Now, 1 trillion already sounds high, but 20 trillion - really? That's more than the annual GDP of the US. Throwing big numbers around just goes to show there needs to be some more analytical rigor applied to the debate. Until then, these amounts won't stick.

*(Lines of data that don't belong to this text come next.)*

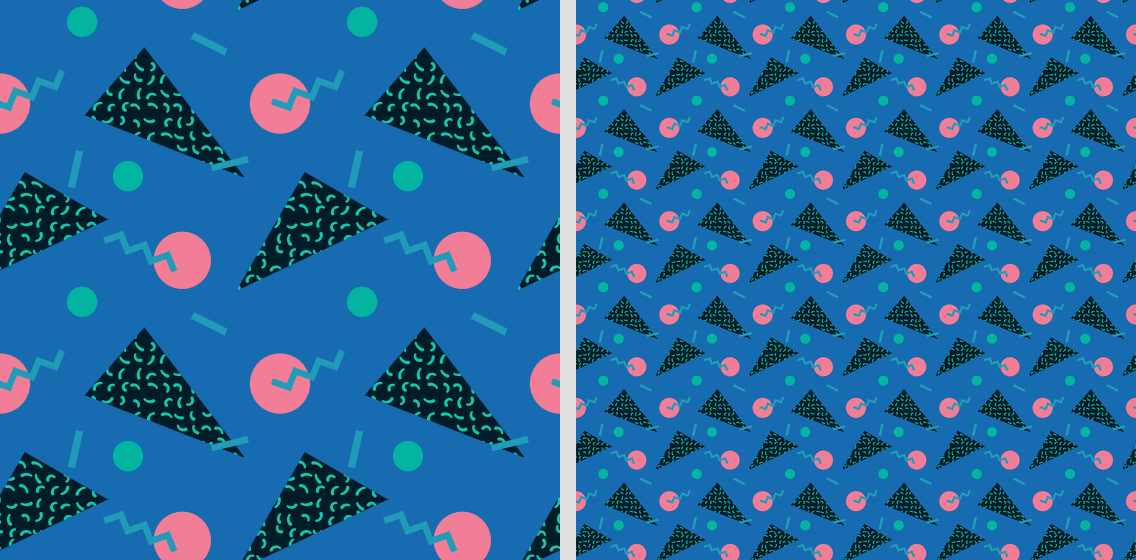
Left, the tile; right, the same tile 3 across and 3 down.
Write a WebGL 2 fragment shader that draws this pattern.

```glsl
#version 300 es
precision highp float;
// Retro geometric print: discs, bars, zigzags and two squiggle-filled triangles on blue.
// One tile of 384 units repeats 2 x 2; every shape is a distance function measured
// from its own centre with wrap-around, so the tile edges join without a seam.

uniform vec2 u_resolution;
out vec4 fragColor;

// Offset from a centre to the nearest wrapped copy of p
vec2 around(vec2 p, vec2 centre) {
    return mod(p - centre + 192.0, 384.0) - 192.0;
}

vec3 hash3(vec2 cell) {
    vec3 h = fract(cell.xyx * vec3(0.1031, 0.1030, 0.0973));
    h += dot(h, h.yxz + 33.33);
    return fract((h.xxy + h.yzz) * h.zyx);
}

float disc(vec2 p, float radius) {
    return length(p) - radius;
}

// Square-ended bar from a to b
float bar(vec2 p, vec2 a, vec2 b, float halfWidth) {
    vec2 along = normalize(b - a);
    p -= 0.5 * (a + b);
    vec2 d = abs(vec2(dot(p, along), dot(p, vec2(-along.y, along.x))));
    d -= vec2(0.5 * distance(a, b), halfWidth);
    return length(max(d, 0.0)) + min(max(d.x, d.y), 0.0);
}

// Six alternating strokes, lengthened at the inner joints to make sharp corners
float zigzag(vec2 p) {
    float d = 1e3;
    vec2 from = vec2(-48.0, 21.0);
    for (int i = 0; i < 6; i++) {
        vec2 stride = i % 2 == 0 ? vec2(23.0, 8.0) : vec2(9.0, -22.0);
        vec2 joint = 4.4 * normalize(stride);
        vec2 a = i == 0 ? from : from - joint;
        vec2 b = from + stride + (i == 5 ? vec2(0.0) : joint);
        d = min(d, bar(p, a, b, 4.4));
        from += stride;
    }
    return d;
}

float edge(vec2 p, vec2 a, vec2 b) {
    return dot(p - a, normalize(vec2(a.y - b.y, b.x - a.x)));
}

float triangle(vec2 p, vec2 a, vec2 b, vec2 c) {
    return max(edge(p, a, b), max(edge(p, b, c), edge(p, c, a)));
}

// Short tapered arcs on a jittered grid, each with its own turn and bend
float squiggles(vec2 p, float seed) {
    vec2 home = floor(p / 19.0);
    float d = 1e3;
    for (int y = -1; y <= 1; y++) {
        for (int x = -1; x <= 1; x++) {
            vec2 cell = home + vec2(x, y);
            vec3 jitter = hash3(cell + seed);
            vec3 form = hash3(cell + seed + 57.0);
            vec2 q = p - (cell + 0.5 + 0.36 * (jitter.xy - 0.5)) * 19.0;
            float turn = 6.2832 * jitter.z;
            q = mat2(cos(turn), sin(turn), -sin(turn), cos(turn)) * q;
            float radius = mix(5.0, 15.0, form.x * form.x);
            float spread = mix(5.2, 7.4, form.y) / radius;
            float halfWidth = 1.9 + 0.06 * clamp(q.x, -7.0, 7.0);
            q = vec2(abs(q.x), q.y + radius - 1.2);
            vec2 tip = vec2(sin(spread), cos(spread));
            float arc = tip.y * q.x > tip.x * q.y
                ? distance(q, tip * radius) : abs(length(q) - radius);
            d = min(d, arc - halfWidth);
        }
    }
    return d;
}

void main() {
    // Tile units, with y pointing down
    vec2 uv = gl_FragCoord.xy / u_resolution;
    vec2 p = fract(vec2(uv.x, 1.0 - uv.y) * 2.0) * 384.0;
    float soft = max(768.0 / min(u_resolution.x, u_resolution.y), 0.9);
    #define FILL(d) clamp(0.5 - (d) / soft, 0.0, 1.0)

    vec3 color = vec3(0.09, 0.42, 0.69);

    // Pink and green discs
    float pink = min(disc(around(p, vec2(0.0, 142.0)), 41.3),
                     disc(around(p, vec2(250.0, 357.0)), 39.3));
    float green = min(disc(around(p, vec2(112.5, 30.0)), 20.8),
                      disc(around(p, vec2(175.5, 241.5)), 20.8));
    color = mix(color, vec3(0.95, 0.49, 0.59), FILL(pink));
    color = mix(color, vec3(0.01, 0.71, 0.63), FILL(green));

    // Dark triangles, with the squiggles clipped to them
    vec2 p1 = around(p, vec2(217.0, 156.0));
    vec2 p2 = around(p, vec2(44.0, 317.0));
    float tri1 = triangle(p1, vec2(-19.0, -91.0), vec2(-101.0, 2.0), vec2(119.0, 88.0));
    float tri2 = triangle(p2, vec2(-10.0, -81.0), vec2(-104.0, 82.0), vec2(104.0, -16.0));
    float marks = tri1 < tri2 ? squiggles(p1, 20.0) : squiggles(p2, 140.0);
    vec3 fabric = mix(vec3(0.0, 0.11, 0.16), vec3(0.07, 0.78, 0.67), FILL(marks));
    color = mix(color, fabric, FILL(min(tri1, tri2)));

    // Bars and zigzags on top
    float strokes = bar(around(p, vec2(287.0, 60.0)), vec2(-23.0, -11.5), vec2(23.0, 11.5), 5.0);
    strokes = min(strokes, bar(around(p, vec2(103.5, 232.0)), vec2(5.5, -25.0), vec2(-5.5, 25.0), 5.0));
    strokes = min(strokes, bar(around(p, vec2(315.0, 224.5)), vec2(-25.0, 6.0), vec2(25.0, -6.0), 4.5));
    strokes = min(strokes, zigzag(around(p, vec2(37.0, 118.0))));
    strokes = min(strokes, zigzag(around(p, vec2(191.0, 351.0)) * vec2(1.0, -1.0)));
    color = mix(color, vec3(0.13, 0.61, 0.72), FILL(strokes));

    fragColor = vec4(color, 1.0);
}
```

NIHs Collins told a Senate appropriations subcommittee that theres a "very frightening cost curve." In 2050, when more than 13 million Americans are projected to have Alzheimers, the bill is expected to reach a staggering $1 trillion. But he said that cost could be halved merely by finding a way to delay people getting Alzheimers by five years.Monday, Republican presidential contender Newt Gingrich jumped into the debate, saying that over the next four decades Alzheimers could cost the government a total of $20 trillion. He suggested selling U.S. bonds to raise money for research rather than have the disease compete each year for a share of the federal budget.